> **Exercise prompt**: Your task is to copy the lines of the data below from the line holding "395C432 425 447" through the line holding "295Q795 294 794", inclusive, exactly and with nothing added.

> **Available data**:
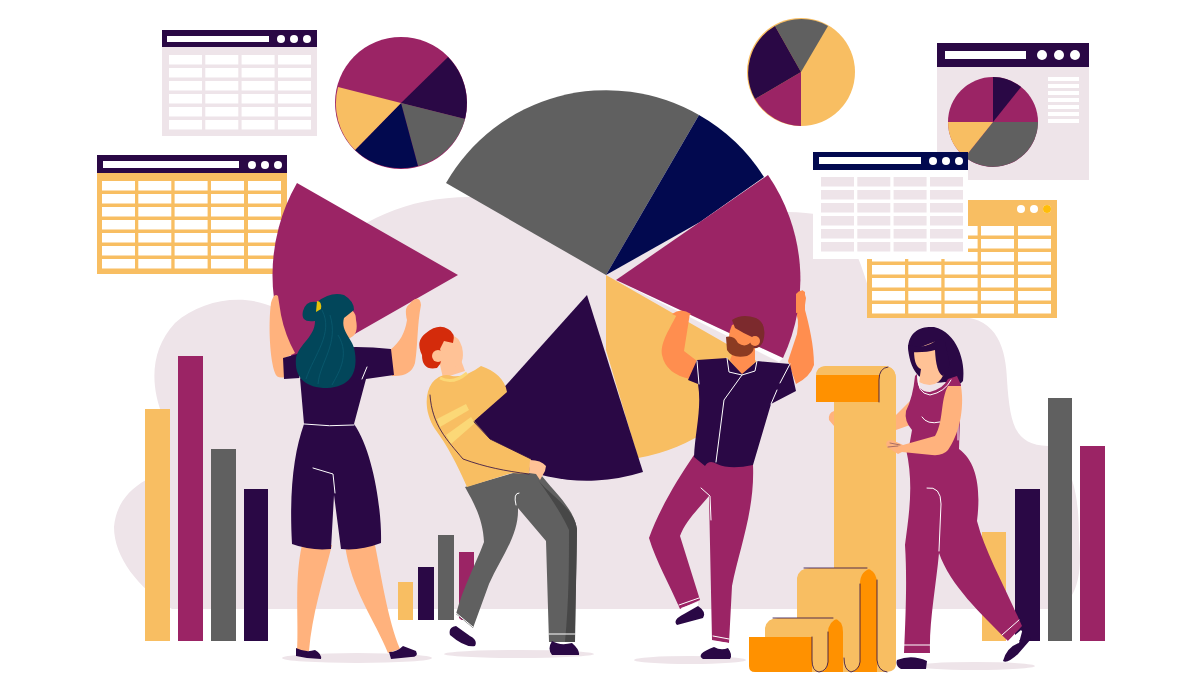
<!DOCTYPE html>
<html lang="en">
<head>
<meta charset="utf-8">
<title>Team building a pie chart</title>
<style>
:root{--plum:#9b2465;--plum-dark:#8d1f5b;--indigo:#2a0845;--navy:#02094f;--grey:#606060;--charcoal:#474747;--gold:#f8be62;--straw:#fbd877;--orange:#ff9100;--mist:#eee4e9;--skin:#ffb27d;--tan:#ff8e4f;--teal:#02465a;--red:#d42b0b;--brown:#7c2a2d;--beard:#8b3b22;--white:#fff}
html,body{margin:0;overflow:hidden;background:var(--white)}
svg{display:block;width:1200px;height:674px}
.plum{fill:var(--plum)}.indigo{fill:var(--indigo)}.navy{fill:var(--navy)}.grey{fill:var(--grey)}.gold{fill:var(--gold)}.orange{fill:var(--orange)}.mist{fill:var(--mist)}.skin{fill:var(--skin)}.tan{fill:var(--tan)}.white{fill:var(--white)}.teal{fill:var(--teal)}
.peach{fill:#ffc296}
.seam{fill:none;stroke:var(--white);stroke-width:1;stroke-linecap:round}
.crease{fill:none;stroke:var(--indigo);stroke-width:.8;stroke-linecap:round}
</style>
</head>
<body>
<svg viewBox="0 0 1200 674" role="img" aria-label="Four people assembling a large pie chart, surrounded by bar charts, tables and a paper scroll">
<defs>
  <g id="row4"><rect width="33" height="9.5"/><rect x="36.3" width="33" height="9.5"/><rect x="72.6" width="33" height="9.5"/><rect x="109" width="33" height="9.5"/></g>
  <g id="row5"><use href="#row4"/><rect x="146" width="33" height="9.5"/></g>
  <g id="grid4"><use href="#row4"/><use href="#row4" y="13"/><use href="#row4" y="26"/><use href="#row4" y="39"/><use href="#row4" y="52"/><use href="#row4" y="65"/></g>
  <g id="grid5"><use href="#row5"/><use href="#row5" y="13"/><use href="#row5" y="26"/><use href="#row5" y="39"/><use href="#row5" y="52"/><use href="#row5" y="65"/><use href="#row5" y="78"/></g>
  <g id="dots"><circle r="4"/><circle cx="13" r="4"/><circle cx="26" r="4"/></g>
</defs>

<path id="backdrop" class="mist" d="M172 609C138 588 114 557 114 527C116 505 128 490 146 480C170 465 172 440 163 417C150 385 150 350 175 323C202 299 245 293 275 308C320 250 375 197 470 197C550 197 585 240 655 232C710 217 760 207 815 214C850 222 860 260 872 300C890 318 930 317 960 317C998 318 1006 350 1007 380C1010 425 1015 445 1048 446C1075 465 1079 500 1079 540C1083 580 1074 600 1058 609Z"/>

<g id="table-mist">
  <rect class="mist" x="162" y="30" width="155" height="106"/><rect class="indigo" x="162" y="30" width="155" height="17"/>
  <rect class="white" x="167" y="36" width="102" height="6"/><use href="#dots" class="white" x="281" y="39"/><use href="#grid4" class="white" x="169" y="55"/>
</g>
<g id="table-gold-left">
  <rect class="gold" x="97" y="155" width="190" height="119"/><rect class="indigo" x="97" y="155" width="190" height="18"/>
  <rect class="white" x="103" y="161" width="136" height="7"/><use href="#dots" class="white" x="252" y="165"/><use href="#grid5" class="white" x="102" y="181"/>
</g>
<g id="report-window">
  <rect class="mist" x="937" y="43" width="152" height="137"/><rect class="indigo" x="937" y="43" width="152" height="24"/>
  <rect class="white" x="945" y="51" width="81" height="8"/>
  <g class="white"><circle cx="1042" cy="55" r="5"/><circle cx="1059" cy="55" r="5"/><circle cx="1075" cy="55" r="5"/></g>
  <path fill="none" stroke="var(--white)" stroke-width="4" d="M1048 79H1079M1048 86H1079M1048 93H1079M1048 100H1079M1048 107H1079M1048 114H1079M1048 121H1079"/>
  <circle class="plum" cx="993" cy="122" r="45"/>
  <path class="indigo" d="M993 122V77A45 45 0 0 1 1021 87Z"/>
  <path class="grey" d="M993 122H1038A45 45 0 0 1 965 157Z"/>
  <path class="gold" d="M993 122L965 157A45 45 0 0 1 948 122Z"/>
</g>
<g id="table-gold-right">
  <rect class="gold" x="867" y="200" width="190" height="118"/><use href="#dots" class="white" x="1021" y="209"/><circle cx="1047" cy="209" r="4" fill="#ffbd0a"/><use href="#grid5" class="white" x="872" y="226"/>
</g>
<g id="table-white">
  <path class="white" d="M813 152H968V259H867V264L862 259H813Z"/><rect class="navy" x="813" y="152" width="155" height="18"/>
  <rect class="white" x="819" y="157" width="102" height="7"/><use href="#dots" class="white" x="933" y="161"/><use href="#grid4" class="mist" x="821" y="177"/>
</g>

<g id="small-pie-left">
  <circle class="plum" cx="401" cy="103" r="66"/>
  <path class="indigo" d="M401 103L448 57A66 66 0 0 1 465 119Z"/>
  <path class="grey" d="M401 103L465 119A66 66 0 0 1 418 166Z"/>
  <path class="navy" d="M401 103L418 166A66 66 0 0 1 355 150Z"/>
  <path class="gold" d="M401 103L355 150A66 66 0 0 1 338 87Z"/>
</g>
<g id="small-pie-right">
  <circle class="gold" cx="801" cy="72" r="54"/>
  <path class="grey" d="M801 72L775 26A54 54 0 0 1 828 26Z"/>
  <path class="plum" d="M801 72V126A54 54 0 0 1 755 99Z"/>
  <path class="indigo" d="M801 72L755 99A54 54 0 0 1 775 26Z"/>
</g>

<g id="bars-left">
  <rect class="gold" x="145" y="409" width="25" height="232"/><rect class="plum" x="178" y="356" width="25" height="285"/><rect class="grey" x="211" y="449" width="25" height="192"/><rect class="indigo" x="244" y="489" width="24" height="152"/>
</g>
<g id="bars-middle">
  <rect class="gold" x="398" y="582" width="15" height="38"/><rect class="indigo" x="418" y="567" width="16" height="53"/><rect class="grey" x="438" y="535" width="16" height="85"/><rect class="plum" x="459" y="552" width="15" height="68"/>
</g>
<g id="bars-right">
  <rect class="gold" x="982" y="532" width="24" height="109"/><rect class="indigo" x="1015" y="489" width="25" height="152"/><rect class="grey" x="1048" y="398" width="24" height="243"/><rect class="plum" x="1080" y="446" width="25" height="195"/>
</g>

<g id="ground-shadows" class="mist">
  <ellipse cx="357" cy="658" rx="75" ry="5"/><ellipse cx="519" cy="654" rx="75" ry="4"/><ellipse cx="690" cy="660" rx="56" ry="4"/><ellipse cx="975" cy="666" rx="60" ry="4"/>
</g>

<g id="main-pie">
  <path class="grey" d="M606 275L446 183A185 185 0 0 1 699 115Z"/>
  <path class="navy" d="M606 275L699 115A185 185 0 0 1 764 177L700 222Z"/>
  <path class="gold" d="M606 275L767 367A185 185 0 0 1 638 458L606 350Z"/>
  <path class="white" d="M606 275L616 280L783 358L779 362Z"/>
  <path class="plum" d="M458 275L297 183A185 185 0 0 0 297 367Z"/>
  <path class="indigo" d="M587 295L463 433A185 185 0 0 0 643 472Z"/>
</g>

<g id="woman-with-slice">
  <path class="skin" d="M302 545H332C323 580 312 615 309 651L297 652C299 620 294 580 302 545ZM345 545H375C382 580 388 620 400 649L388 653C375 620 351 590 345 545Z"/>
  <path class="indigo" d="M296 648Q306 653 315 650Q322 654 321 659Q308 659 296 656ZM389 652Q397 652 403 646L416 651Q419 657 411 657L391 659Z"/>
  <path class="skin" d="M278 296Q274 292 271 303C268 325 270 360 275 373Q277 379 285 377V358L295 353Q285 335 281 315Z"/>
  <path class="skin" d="M407 320C404 305 408 307 412 301Q420 295 421 305C417 325 418 345 415 363Q411 377 392 376L390 350C400 342 405 333 407 320Z"/>
  <path class="skin" d="M336 308Q356 305 356 320Q359 334 350 338Q345 340 340 340Z"/>
  <path class="indigo" d="M283 358L297 354Q340 343 391 349L394 375L366 379L354 424C373 451 382 510 381 543Q360 551 341 549L334 495L331 549Q311 551 292 544C289 490 294 452 304 424L300 378L284 379Z"/>
  <path class="seam" d="M304 424Q330 427 354 425M313 468L333 474L335 493M362 379L367 367M299 360L300 378"/>
  <path class="teal" d="M317 302Q331 291 344 295Q354 301 354 310L344 318C340 332 354 339 355 353C358 374 349 387 327 388C306 388 294 378 296 358C299 344 315 337 315 321Q300 323 303 311Q306 300 317 302Z"/>
  <path d="M317 301Q322 301 321 309L316 312Z" fill="#e6c20a"/>
  <path d="M322 310C334 333 314 355 306 379M330 315C339 344 320 362 318 384M338 335C351 356 337 375 332 385" fill="none" stroke="#0b5b70" stroke-width=".8"/>
</g>

<g id="man-in-sweater">
  <path class="grey" d="M465 487L520 471H538C553 491 574 508 577 529C577 561 575 601 575 642H549L546 541L518 508C519 536 500 559 489 584L473 628L456 614C463 587 475 566 484 542C483 520 475 505 465 487Z"/>
  <path fill="var(--charcoal)" d="M538 480C552 497 574 508 577 529L575 642H565C569 600 569 564 569 530Q560 510 538 480Z"/>
  <path class="seam" d="M456 613L473 627M549 634H575M519 493Q513 493 516 505"/>
  <path class="white" d="M459 618L473 629L466 635L456 626ZM553 642H572V648H553Z"/>
  <path class="indigo" d="M456 626L470 636Q478 640 475 646Q465 648 450 635Q448 627 456 626ZM552 641Q560 646 572 643Q580 650 579 655H552Q547 649 552 641Z"/>
  <path class="peach" d="M438 356L443 378L465 371L461 360Z"/>
  <path class="peach" d="M443 340Q456 329 462 347C465 360 461 368 451 367Q441 365 437 355Z"/>
  <path fill="var(--red)" d="M422 355Q415 341 426 333Q438 323 448 329Q456 333 453 343L444 341L440 349Q445 360 437 368Q422 371 422 355Z"/>
  <circle class="peach" cx="438" cy="356" r="6"/>
  <path class="gold" d="M432 383Q441 372 452 376Q465 378 481 366C495 371 505 379 507 392L474 421L490 439L531 459L529 474L512 473L467 487C457 464 447 445 435 429C425 414 424 394 432 383Z"/>
  <path fill="var(--straw)" d="M437 419L466 404L469 410L440 427ZM446 435L471 417L475 423L451 444Z"/>
  <path fill="none" stroke="var(--straw)" stroke-width="3" d="M440 378Q453 385 467 373"/>
  <path class="crease" d="M430 395C432 425 447 440 463 459C485 467 505 471 529 474M474 422L490 439L531 459"/>
  <path class="peach" d="M530 460Q541 460 546 466L545 471L540 480L536 474L529 473Z"/>
</g>

<g id="man-with-beard">
  <path class="tan" d="M678 312C670 329 660 342 662 355Q666 374 690 379L697 361L684 351L690 313L685 309Z"/>
  <path class="tan" d="M799 295Q795 294 794 308Q800 318 797 334L788 361L796 384Q810 377 814 365C814 345 809 325 805 310V292L802 290Z"/>
  <path class="plum" d="M616 280L768 175A185 185 0 0 1 783 358Z"/>
  <path class="tan" d="M672 314Q681 307 691 314L683 319ZM796 294Q803 286 806 298L804 312L796 313Z"/>
  <path class="plum" d="M694 455L753 465C755 510 739 550 732 586L729 643L712 640L709 496C698 509 685 522 680 536L700 600L680 609C669 584 656 561 649 538C659 510 677 480 694 455Z"/>
  <path class="seam" d="M701 488L710 496L711 520M679 605L699 598M713 636L729 639"/>
  <path class="white" d="M681 608L698 602V609L685 615ZM714 641L729 643L727 650L715 648Z"/>
  <path class="indigo" d="M684 614L698 606Q707 612 703 618L677 625Q672 620 684 614ZM714 647Q721 651 728 648Q733 655 730 659H703Q695 654 714 647Z"/>
  <path class="tan" d="M735 347H755V362L742 375L730 360Z"/>
  <path class="indigo" d="M697 360L727 358L742 374L757 361L790 364L796 391L771 404L753 465Q730 470 717 464Q709 459 705 466L694 457C695 432 702 408 698 384L688 380Z"/>
  <path class="seam" d="M742 375L724 400L716 462M727 358L729 372L742 375L755 371L757 361M790 364L780 383M771 404L777 390M697 361L699 384"/>
  <path class="tan" d="M732 325Q746 319 756 332L752 350L731 354Q726 337 732 325Z"/>
  <path fill="var(--brown)" d="M732 320Q742 313 756 318Q768 324 763 342Q758 351 752 347V337Q743 333 735 328Z"/>
  <path fill="var(--beard)" d="M726 337Q734 335 738 343Q746 349 753 340Q757 351 747 356Q732 359 727 350Z"/>
  <circle class="tan" cx="755" cy="341" r="5"/>
</g>

<g id="paper-scroll">
  <path class="gold" d="M826 366H884Q896 366 896 380V664Q896 672 884 672H834V402H816V376Q816 366 826 366Z"/>
  <path class="orange" d="M816 375H880V402H816Z"/>
  <path class="gold" d="M816 378Q816 366 828 366H886Q896 368 896 380V402H879V380Q879 372 886 367L880 374H816Z"/>
  <path class="orange" d="M838 568H865Q877 570 877 584V672H846Z"/>
  <path class="gold" d="M797 578Q799 568 810 568H873Q860 570 860 584V662Q858 672 850 672H797Z"/>
  <path class="orange" d="M814 618H833Q843 620 843 632V672H820Z"/>
  <path class="gold" d="M765 628Q767 618 778 618H839Q828 621 828 633V662Q828 672 818 672H765Z"/>
  <path class="orange" d="M749 637H812V672H755Q749 672 749 666Z"/>
  <path class="crease" d="M879 402V380Q879 368 888 367M804 568H867M860 584V662Q859 670 851 672Q844 670 844 658M877 580V660Q878 671 887 672M773 618H833M828 632V662Q827 671 819 672Q812 671 812 660V637"/>
</g>

<g id="woman-with-scroll">
  <path class="skin" d="M834 411Q828 413 829 420L834 426ZM896 415L914 397L910 425L896 430Z"/>
  <path class="plum" d="M906 449H959C977 462 981 489 977 521C985 552 1005 587 1022 626L1008 641C981 614 950 585 939 553C936 586 929 622 930 653H904C906 609 907 576 905 545C909 514 914 484 906 449Z"/>
  <path class="seam" d="M927 488Q941 486 941 504L939 551M904 645H930M1002 635L1019 620"/>
  <path class="white" d="M907 653H925L923 660H907ZM1008 641L1021 630L1025 635L1013 647Z"/>
  <path class="indigo" d="M897 660Q912 654 927 661L926 669H901Q895 666 897 660ZM1023 628L1031 639L1018 654Q1007 664 1003 661Q1007 647 1019 643Z"/>
  <path class="indigo" d="M908 348C909 331 921 326 934 327C957 332 966 362 963 381Q957 389 945 382C930 385 911 381 908 348Z"/>
  <path class="peach" d="M914 350Q928 344 939 340L941 358L944 374Q936 391 919 382L921 369Q914 367 914 350Z"/>
  <path class="indigo" d="M908 345Q928 350 938 338L945 342L950 365L943 376Q936 373 935 350Q925 353 909 352Z"/>
  <path class="plum" d="M917 374Q916 392 930 392Q944 388 948 379L957 376L961 385L959 449Q935 453 909 447L912 430Q904 421 906 411Q913 397 915 376Z"/>
  <path class="seam" d="M919 377Q916 393 930 395Q945 392 951 380M922 417Q927 425 940 422M958 440V418"/>
  <path class="skin" d="M948 386H961C965 411 958 436 948 450Q943 456 932 455L902 452L898 454L887 447Q884 440 892 440L903 445L935 436C944 421 940 401 948 386Z"/>
  <path class="crease" d="M888 447L898 446M890 443L900 445" stroke-opacity=".5"/>
</g>
</svg>
</body>
</html>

> **Exercise answer**:
  <path class="crease" d="M430 395C432 425 447 440 463 459C485 467 505 471 529 474M474 422L490 439L531 459"/>
  <path class="peach" d="M530 460Q541 460 546 466L545 471L540 480L536 474L529 473Z"/>
</g>

<g id="man-with-beard">
  <path class="tan" d="M678 312C670 329 660 342 662 355Q666 374 690 379L697 361L684 351L690 313L685 309Z"/>
  <path class="tan" d="M799 295Q795 294 794 308Q800 318 797 334L788 361L796 384Q810 377 814 365C814 345 809 325 805 310V292L802 290Z"/>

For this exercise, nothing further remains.